## What needs to be done
Each line from the first entry to the line with "var(--fur); stroke-width: 6;", both included, is to be returned unchanged, with any pictures dropped.

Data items
↓↓↓

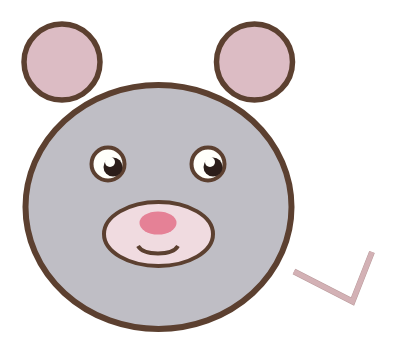
<!DOCTYPE html>
<html lang="en">
<head>
<meta charset="utf-8">
<title>Mouse</title>
<style>
:root {
  --paper: #ffffff;
  --outline: #5c4030;
  --fur: #bfbec5;
  --ear: #dcbcc4;
  --muzzle: #f0dbe0;
  --nose: #e58196;
  --eye: #fffffa;
  --pupil: #2b1d19;
  --tail: #d3b1b5;
  --tail-edge: #b99a9b;
}
html, body { margin: 0; background: var(--paper); overflow: hidden; }
svg { display: block; width: 397px; height: 354px; }
.outlined { stroke: var(--outline); }
.ear { fill: var(--ear); stroke-width: 5.5; }
.head { fill: var(--fur); stroke-width: 6; }
.muzzle { fill: var(--muzzle); stroke-width: 4; }
.eye { fill: var(--eye); stroke-width: 4; }
.pupil { fill: var(--pupil); }
.glint { fill: var(--eye); }
.nose { fill: var(--nose); }
.smile { fill: none; stroke-width: 4; }
.tail { fill: none; stroke: var(--tail); stroke-width: 5; }
.tail-edge { fill: none; stroke: var(--tail-edge); stroke-width: 6; }
</style>
</head>
<body>
<svg viewBox="0 0 397 354" role="img" aria-label="Grey mouse face with pink ears and a bent tail">
  <defs>
    <g id="eye">
      <circle class="eye outlined" r="16.5"/>
      <circle class="pupil" cx="5" cy="3" r="9.5"/>
      <circle class="glint" cx="2" cy="-2" r="5"/>
    </g>
    <path id="tail" d="M294 271.500L352.500 301.500L372 252"/>
  </defs>
  <g id="ears">
    <circle class="ear outlined" cx="62" cy="62" r="38"/>
    <circle class="ear outlined" cx="254.500" cy="62" r="38"/>
  </g>
  <ellipse class="head outlined" cx="158.500" cy="207" rx="133" ry="122"/>
  <g id="eyes">
    <use href="#eye" x="108" y="164"/>
    <use href="#eye" x="208" y="164"/>
  </g>
  <g id="snout">
    <ellipse class="muzzle outlined" cx="158.500" cy="234" rx="54.500" ry="32"/>
    <ellipse class="nose" cx="158" cy="223" rx="18.500" ry="11.500"/>
    <path class="smile outlined" d="M138 246C144 256 172 256 178 246"/>
  </g>
  <use class="tail-edge" href="#tail"/>
  <use class="tail" href="#tail"/>
</svg>
</body>
</html>
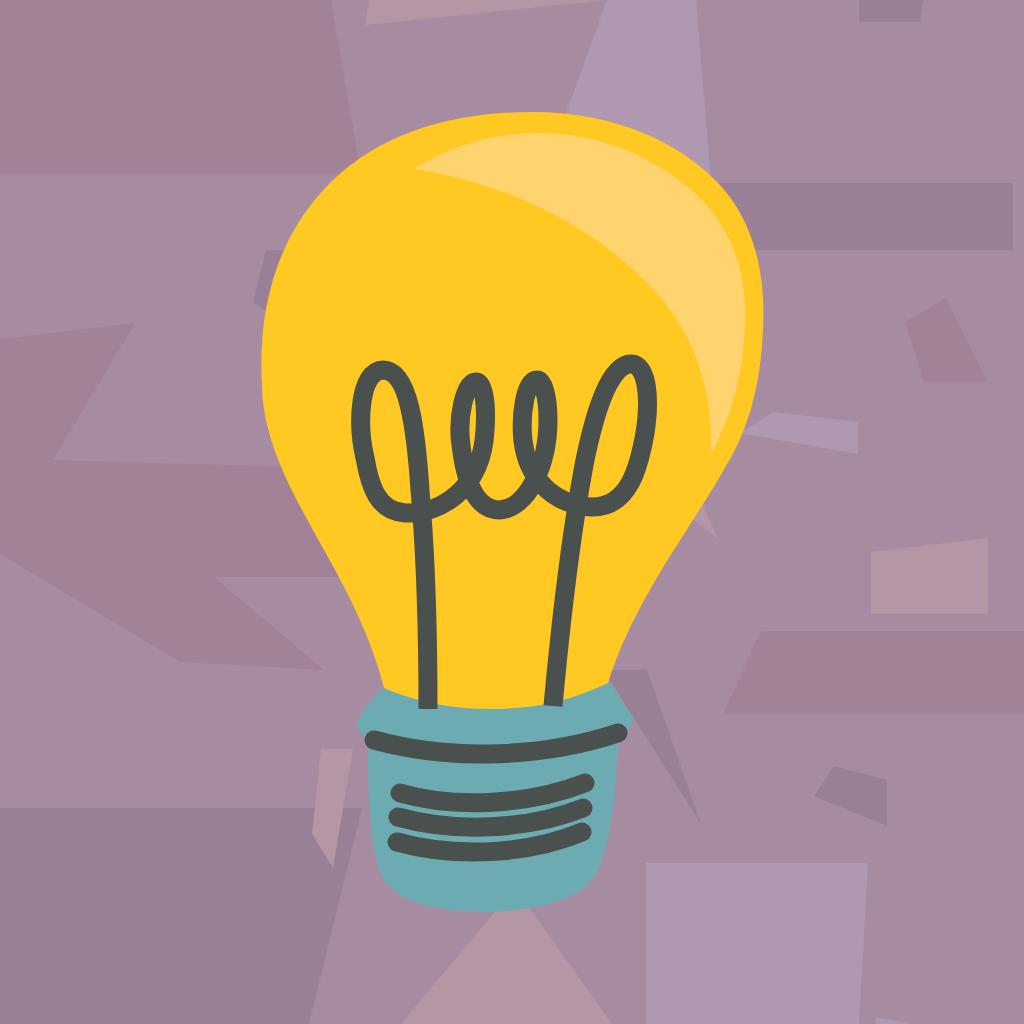
<!DOCTYPE html>
<html lang="en">
<head>
<meta charset="utf-8">
<title>Light bulb</title>
<style>
:root {
  --mauve: #a78ca1;
  --plum: #a28297;
  --slate: #998096;
  --lilac: #af98b0;
  --rose: #b596a5;
  --glass: #ffc823;
  --shine: #ffd46e;
  --base: #6babb1;
  --wire: #4a504e;
}
html, body { margin: 0; width: 1024px; height: 1024px; overflow: hidden; background: var(--mauve); }
svg { display: block; }
.plum { fill: var(--plum); }
.slate { fill: var(--slate); }
.lilac { fill: var(--lilac); }
.rose { fill: var(--rose); }
.glass { fill: var(--glass); }
.shine { fill: var(--shine); }
.base { fill: var(--base); }
.wire { fill: none; stroke: var(--wire); stroke-width: 19; stroke-linejoin: round; }
.thread { stroke-linecap: round; }
</style>
</head>
<body>
<svg width="1024" height="1024" viewBox="0 0 1024 1024" role="img" aria-label="Yellow light bulb on a mauve background of angular shapes">
  <g id="background">
    <rect width="1024" height="1024" fill="var(--mauve)"/>
    <g class="plum">
      <polygon points="0,0 331,0 361,174 0,174"/>
      <polygon points="0,339 135,323 53,460 300,467 360,577 214,577 324,670 180,662 0,554"/>
      <polygon points="905,322 946,298 988,382 924,382"/>
      <polygon points="761,631 1024,631 1024,714 723,714"/>
    </g>
    <g class="slate">
      <polygon points="859,0 923,0 920,22 859,22"/>
      <polygon points="700,183 1013,183 1013,250 700,250"/>
      <polygon points="266,250 300,250 300,330 253,303"/>
      <polygon points="600,670 647,670 701,824 610,680"/>
      <polygon points="834,766 887,780 887,826 814,796"/>
      <polygon points="0,808 362,808 309,1024 0,1024"/>
    </g>
    <g class="lilac">
      <polygon points="607,0 696,0 711,180 560,130"/>
      <polygon points="740,433 774,412 858,422 858,454"/>
      <polygon points="646,863 868,863 859,1024 646,1024"/>
      <polygon points="875,1017 912,1024 876,1024"/>
    </g>
    <g class="rose">
      <polygon points="369,0 607,0 365,25"/>
      <polygon points="702,503 718,539 690,517"/>
      <polygon points="871,552 988,538 988,614 871,614"/>
      <polygon points="321,749 353,749 333,868 312,834"/>
      <polygon points="515,888 612,1024 401,1024"/>
    </g>
  </g>
  <g id="bulb">
    <path class="base" d="M384 688 L610 682 C616 693 625 705 634 718 C630 728 623 738 618 745 C616 790 612 835 599 868 C588 896 550 909 490 912 C430 912 396 900 383 878 C371 855 368 810 368 745 C366 738 361 732 356 727 C361 711 371 698 384 688 Z"/>
    <path class="glass" d="M384 688 C372 640 349 594 324 550 C294 496 263 443 262 386 C257 301 281 230 333 180 C385 131 455 112 532 112 C613 112 679 141 720 185 C754 222 766 275 763 328 C761 384 749 428 726 466 C688 533 634 600 608 683 C570 701 535 709 490 709 C448 709 414 701 384 688 Z"/>
    <path class="shine" d="M414 169 C452 145 493 133 541 133 C600 133 656 158 696 194 C733 229 747 275 745 323 C743 375 732 415 711 454 C713 385 693 325 639 275 C581 219 499 182 414 169 Z"/>
    <g id="filament">
      <path class="wire" d="M428 709 C428 645 427 570 420 490 C416 430 409 370 383 370 C359 371 357 424 365 458 C370 487 378 511 405 513 C440 514 482 490 485 430 C487 402 483 382 476 382 C465 382 457 417 461 445 C465 480 475 510 500 510 C527 508 548 466 548 420 C548 396 543 380 537 380 C526 380 520 412 523 441 C527 474 549 504 591 507 C629 508 639 467 645 433 C651 394 646 364 631 364 C608 364 593 420 584 465 C570 540 560 630 553 706"/>
    </g>
    <g id="threads" class="wire thread">
      <path d="M374 740 C455 762 545 757 618 733"/>
      <path d="M400 793 C455 809 529 805 585 783"/>
      <path d="M398 817 C455 833 528 830 583 808"/>
      <path d="M397 842 C455 858 527 855 582 832"/>
    </g>
  </g>
</svg>
</body>
</html>
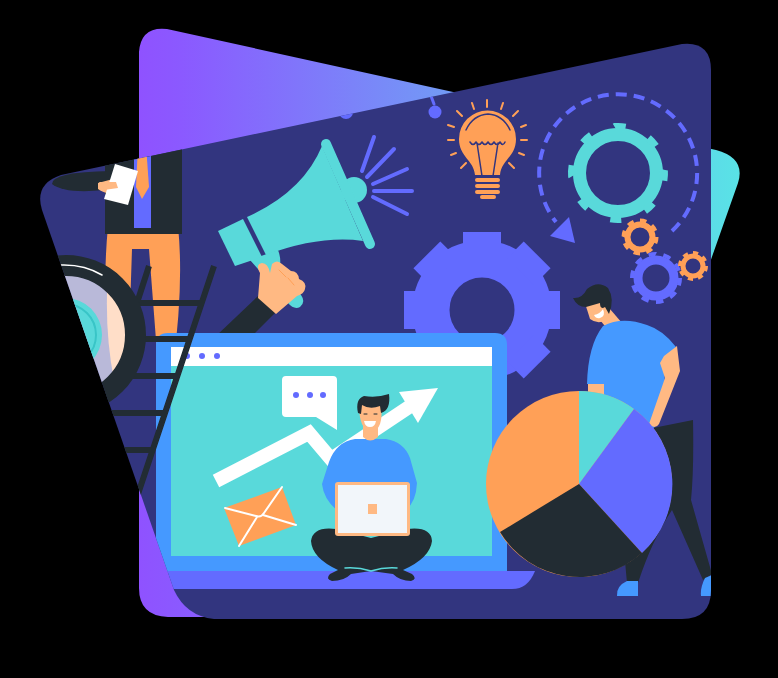
<!DOCTYPE html>
<html lang="en">
<head>
<meta charset="utf-8">
<title>Digital marketing illustration</title>
<style>
:root{--black:#000;--navy:#32357f;--violet:#636bff;--teal:#59d9da;--blue:#4599ff;--orange:#ffa057;--skin:#ffb983;--ink:#222c33;--white:#fff;--lens:#b9b9d9}
html,body{margin:0;background:var(--black);overflow:hidden}
svg{display:block;width:778px;height:678px}
.navy{fill:var(--navy)}.violet{fill:var(--violet)}.teal{fill:var(--teal)}.blue{fill:var(--blue)}.orange{fill:var(--orange)}.skin{fill:var(--skin)}.ink{fill:var(--ink)}.white{fill:var(--white)}
.line{fill:none;stroke-linecap:round;stroke-linejoin:round}
.ring{fill:none}
.s-violet{stroke:var(--violet)}.s-teal{stroke:var(--teal)}.s-orange{stroke:var(--orange)}.s-ink{stroke:var(--ink)}.s-white{stroke:var(--white)}.s-navy{stroke:var(--navy)}.s-skin{stroke:var(--skin)}
.teeth{fill:none;stroke-dasharray:1 1}
</style>
</head>
<body>
<svg viewBox="0 0 778 678" role="img" aria-label="Marketing team with a laptop, megaphone, gears and a pie chart on tilted cards">
<defs>
<linearGradient id="card-glow" gradientUnits="userSpaceOnUse" x1="139" y1="0" x2="740" y2="0">
<stop offset="0" stop-color="#8f52ff"/><stop offset=".07" stop-color="#8b59ff"/><stop offset=".5" stop-color="#7398f6"/><stop offset="1" stop-color="#59e3e6"/>
</linearGradient>
<path id="card-shape" d="M61 175 L682 44 Q711 41 711 70 V590 Q711 619 682 619 H214 Q186 616 174 590 L42 210 Q34 184 61 175Z"/>
<clipPath id="card-clip"><use href="#card-shape"/></clipPath>
<clipPath id="lens-clip"><circle cx="66" cy="335" r="60"/></clipPath>
<rect id="tooth" x="-19" y="-78" width="38" height="24"/>
<g id="tooth-pair"><use href="#tooth"/><use href="#tooth" transform="rotate(180)"/></g>
</defs>

<path id="back-card" fill="url(#card-glow)" d="M139 52 Q141 26 167 29 L716 150 Q746 158 738 183 L592 597 Q585 617 563 617 H168 Q139 616 139 588Z"/>
<use href="#card-shape" class="navy"/>

<g id="scene" clip-path="url(#card-clip)">
<g id="network-dots">
<circle class="violet" cx="346" cy="112" r="7"/><circle class="violet" cx="435" cy="112" r="6.500"/>
<path class="line s-violet" stroke-width="3" d="M434 104 L431 96"/>
</g>

<g id="large-gear" class="violet" transform="translate(482 310)">
<circle class="ring s-violet" r="51" stroke-width="37"/>
<use href="#tooth-pair"/><use href="#tooth-pair" transform="rotate(45)"/><use href="#tooth-pair" transform="rotate(90)"/><use href="#tooth-pair" transform="rotate(135)"/>
</g>

<g id="process-loop">
<path class="ring s-violet" stroke-width="4" stroke-dasharray="11 7" d="M672 231 A79 79 0 1 0 556 222"/>
<path class="violet" d="M550 236 L569 217 L575 243Z"/>
<g id="teal-gear" transform="translate(618 173)">
<circle class="ring s-teal" r="38.500" stroke-width="13"/>
<circle class="teeth s-teal" r="46" stroke-width="8" pathLength="24" style="stroke-dasharray:.9 2.100" transform="rotate(-4)"/>
</g>
<g transform="translate(640 237)"><circle class="ring s-orange" r="12.500" stroke-width="6"/><circle class="teeth s-orange" r="16.500" stroke-width="4" pathLength="16"/></g>
<g transform="translate(656 278)"><circle class="ring s-violet" r="18" stroke-width="9"/><circle class="teeth s-violet" r="24" stroke-width="4" pathLength="20"/></g>
<g transform="translate(693 266)"><circle class="ring s-orange" r="10" stroke-width="5"/><circle class="teeth s-orange" r="13" stroke-width="4" pathLength="16"/></g>
</g>

<g id="light-bulb">
<path class="orange" d="M475 175 C474 160 459 157 459 139 A28.500 28.500 0 0 1 516 139 C516 157 501 160 500 175Z"/>
<g class="line s-navy" stroke-width="1.500"><path d="M482 176 L477 143 M493 176 L498 143 M470 142 q3 5 6 0 q3 5 6 0 q3 5 6 0 q3 5 6 0 q3 5 6 0 q3 5 5 0"/><path d="M466 130 Q473 115 488 114 Q503 115 510 130"/></g>
<path class="line s-orange" stroke-width="4" d="M477 180 H498 M477 186 H498 M477 192 H498 M482 197 H494"/>
<path class="line s-orange" stroke-width="2" d="M487 107 V100 M474 109 L472 103 M501 109 L503 103 M462 116 L457 111 M513 116 L518 111 M454 127 L448 125 M521 127 L526 125 M454 140 H448 M521 140 H527 M456 153 L451 155 M519 153 L524 155 M466 163 L461 168 M509 163 L514 168"/>
</g>

<g id="megaphone">
<path class="ink" d="M216 336 L258 296 L276 312 L252 336Z"/>
<path class="teal" d="M250 260 L278 250 Q282 260 279 270 L301 295 Q306 302 300 307 Q294 310 288 303Z"/>
<circle class="teal" cx="354" cy="190" r="13"/>
<path class="teal" d="M218 231 L243 219 L262 257 L235 266Z"/>
<path class="teal" d="M247 217 Q303 192 322 146 L363 241 Q320 235 266 255Z"/>
<path class="line s-teal" stroke-width="10" d="M326 144 L370 244"/>
<path class="line s-violet" stroke-width="4" d="M362 171 L374 137 M367 177 L394 149 M373 184 L407 169 M374 191 H412 M373 197 L407 214"/>
<path class="skin" d="M258 298 L260 273 Q255 264 262 263 Q268 263 270 273 L272 264 Q277 259 282 264 L291 271 Q298 271 299 279 Q307 282 305 289 Q304 294 297 296 L276 314Z"/>
<path class="line s-orange" stroke-width="1" d="M279 270 L286 277 M288 278 L294 285"/>
</g>

<g id="climbing-man">
<path class="orange" d="M108 226 H178 Q184 284 173 366 H158 L149 249 H132 L129 340 Q126 356 121 366 H112 Q101 300 108 226Z"/>
<path class="ink" d="M160 363 H173 L176 378 H166Z"/>
<path class="ink" d="M105 145 H182 V234 H105Z"/>
<path class="violet" d="M134 145 H151 V228 H134Z"/>
<path class="orange" d="M138 145 H146 L149 187 L142 199 L136 187Z"/>
<path class="ink" d="M110 171 Q52 172 52 184 Q64 194 105 190 L118 176Z"/>
<path class="skin" d="M98 183 L113 179 L121 190 L110 194 Q102 192 98 189Z"/>
<path class="white" d="M115 164 L138 171 L128 205 L104 199Z"/>
<path class="skin" d="M99 182 L116 182 L118 188 L104 190Z"/>
</g>

<g id="laptop">
<path class="blue" d="M156 345 Q156 333 168 333 H495 Q507 333 507 345 V572 H156Z"/>
<rect class="teal" x="171" y="347" width="321" height="209"/>
<rect class="white" x="171" y="347" width="321" height="19"/>
<circle class="violet" cx="187" cy="356" r="3"/><circle class="violet" cx="202" cy="356" r="3"/><circle class="violet" cx="217" cy="356" r="3"/>
<path class="violet" d="M120 571 H535 Q528 589 512 589 H120Z"/>
<path class="ring s-white" stroke-width="14" d="M216 481 L309 433 L331 459 L415 403"/>
<path class="white" d="M399 392 L438 388 L418 423Z"/>
<path class="white" d="M286 376 H333 Q337 376 337 380 V430 L316 417 H286 Q282 417 282 413 V380 Q282 376 286 376Z"/>
<circle class="violet" cx="296" cy="395" r="3"/><circle class="violet" cx="310" cy="395" r="3"/><circle class="violet" cx="323" cy="395" r="3"/>
<g id="envelope"><path class="orange" d="M224 508 L282 487 L296 525 L239 546Z"/><path class="line s-white" stroke-width="2" d="M225 508 L256 516 Q261 518 264 513 L282 487 M239 546 L257 517 M296 525 L263 515"/></g>
</g>

<g id="ladder" class="line s-ink" stroke-width="6" style="stroke-linecap:butt">
<path d="M149 266 L80 478 M214 266 L136 500 M137 303 H201 M125 339 H190 M113 376 H178 M101 413 H166 M89 450 H154"/>
</g>

<g id="magnifier">
<g clip-path="url(#lens-clip)"><rect x="0" y="270" width="130" height="130" fill="#b9b9d9"/><path fill="#ffdec8" d="M108 270 H130 V380 H114 Q104 330 108 270Z"/><circle class="teal" cx="65" cy="335" r="37"/><circle class="ring" cx="65" cy="335" r="31" stroke="#39c5c7" stroke-width="2"/></g>
<circle class="ring s-ink" cx="66" cy="335" r="69.500" stroke-width="21"/>
<path class="line" stroke="#fff" stroke-width="1.500" d="M60 265 Q84 264 102 275"/>
</g>

<g id="seated-man">
<path class="blue" d="M355 439 H386 Q404 442 410 458 L417 483 Q416 506 400 514 V535 H342 V514 Q324 502 322 484 L329 462 Q336 442 355 439Z"/>
<path class="skin" d="M363 422 H378 V437 Q370 444 363 437Z"/>
<path class="skin" d="M359 404 H381 Q384 430 371 432 Q359 430 359 404Z"/>
<path class="ink" d="M358 413 Q355 399 364 396 Q377 398 389 394 Q391 410 381 413 L380 406 Q370 410 362 405 L361 414Z"/>
<path class="white" d="M364 421 H376 Q375 427 370 427 Q365 427 364 421Z"/>
<path class="line s-ink" stroke-width="1" d="M364 414 h3 M374 414 h3"/>
<path class="ink" d="M336 529 Q313 526 311 541 Q312 558 338 570 L330 574 Q325 579 332 581 Q344 581 351 574 L371 571 L393 574 Q400 581 411 581 Q418 579 412 574 L403 570 Q430 558 432 541 Q431 526 407 529 L371 538Z"/>
<path class="line" stroke="#59d9da" stroke-width="1.500" d="M345 568 Q358 567 371 571 Q384 567 397 568"/>
<rect class="skin" x="335" y="482" width="75" height="54" rx="3"/><rect x="338" y="485" width="69" height="48" fill="#f2f6fa"/><rect class="skin" x="368" y="504" width="9" height="10"/>
</g>

<g id="pushing-man">
<path class="ink" d="M653 428 L693 420 Q694 470 691 500 L712 574 L703 580 L672 510 Q652 540 638 583 H627 L623 540Z"/>
<path class="blue" d="M638 581 V596 H617 Q616 586 627 581Z"/><path class="blue" d="M712 575 V596 H701 Q700 588 705 578Z"/>
<path class="skin" d="M588 384 H604 V402 H588Z"/>
<path class="skin" d="M600 320 L610 309 L622 323 L609 331Z"/>
<path class="blue" d="M587 384 Q588 345 603 326 Q622 316 647 325 Q663 330 676 347 L664 362 L665 386 L654 428 L604 404 V384Z"/>
<path class="skin" d="M664 356 L677 346 L680 371 L659 424 Q655 430 649 424 L665 378 L660 363Z"/>
<path class="skin" d="M584 300 L605 294 Q613 308 606 320 Q598 325 590 319Z"/>
<path class="ink" d="M573 298 Q582 299 587 289 Q598 280 608 288 Q615 299 609 314 L605 307 Q600 310 600 303 L586 307 Q577 307 573 298Z"/>
<path class="white" d="M594 315 Q600 314 603 309 Q606 316 600 318 Q596 319 594 315Z"/>
</g>

<g id="pie-chart">
<circle class="orange" cx="579" cy="484" r="93"/>
<path class="teal" d="M579 484 V391 A93 93 0 0 1 634 409Z"/>
<path class="violet" d="M579 484 L634 409 A93 93 0 0 1 642 553Z"/>
<path class="ink" d="M579 484 L642 553 A93 93 0 0 1 500 532Z"/>
</g>
</g>
</svg>
</body>
</html>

↑↑↑

## Answer for this exercise
<!DOCTYPE html>
<html lang="en">
<head>
<meta charset="utf-8">
<title>Mouse</title>
<style>
:root {
  --paper: #ffffff;
  --outline: #5c4030;
  --fur: #bfbec5;
  --ear: #dcbcc4;
  --muzzle: #f0dbe0;
  --nose: #e58196;
  --eye: #fffffa;
  --pupil: #2b1d19;
  --tail: #d3b1b5;
  --tail-edge: #b99a9b;
}
html, body { margin: 0; background: var(--paper); overflow: hidden; }
svg { display: block; width: 397px; height: 354px; }
.outlined { stroke: var(--outline); }
.ear { fill: var(--ear); stroke-width: 5.5; }
.head { fill: var(--fur); stroke-width: 6; }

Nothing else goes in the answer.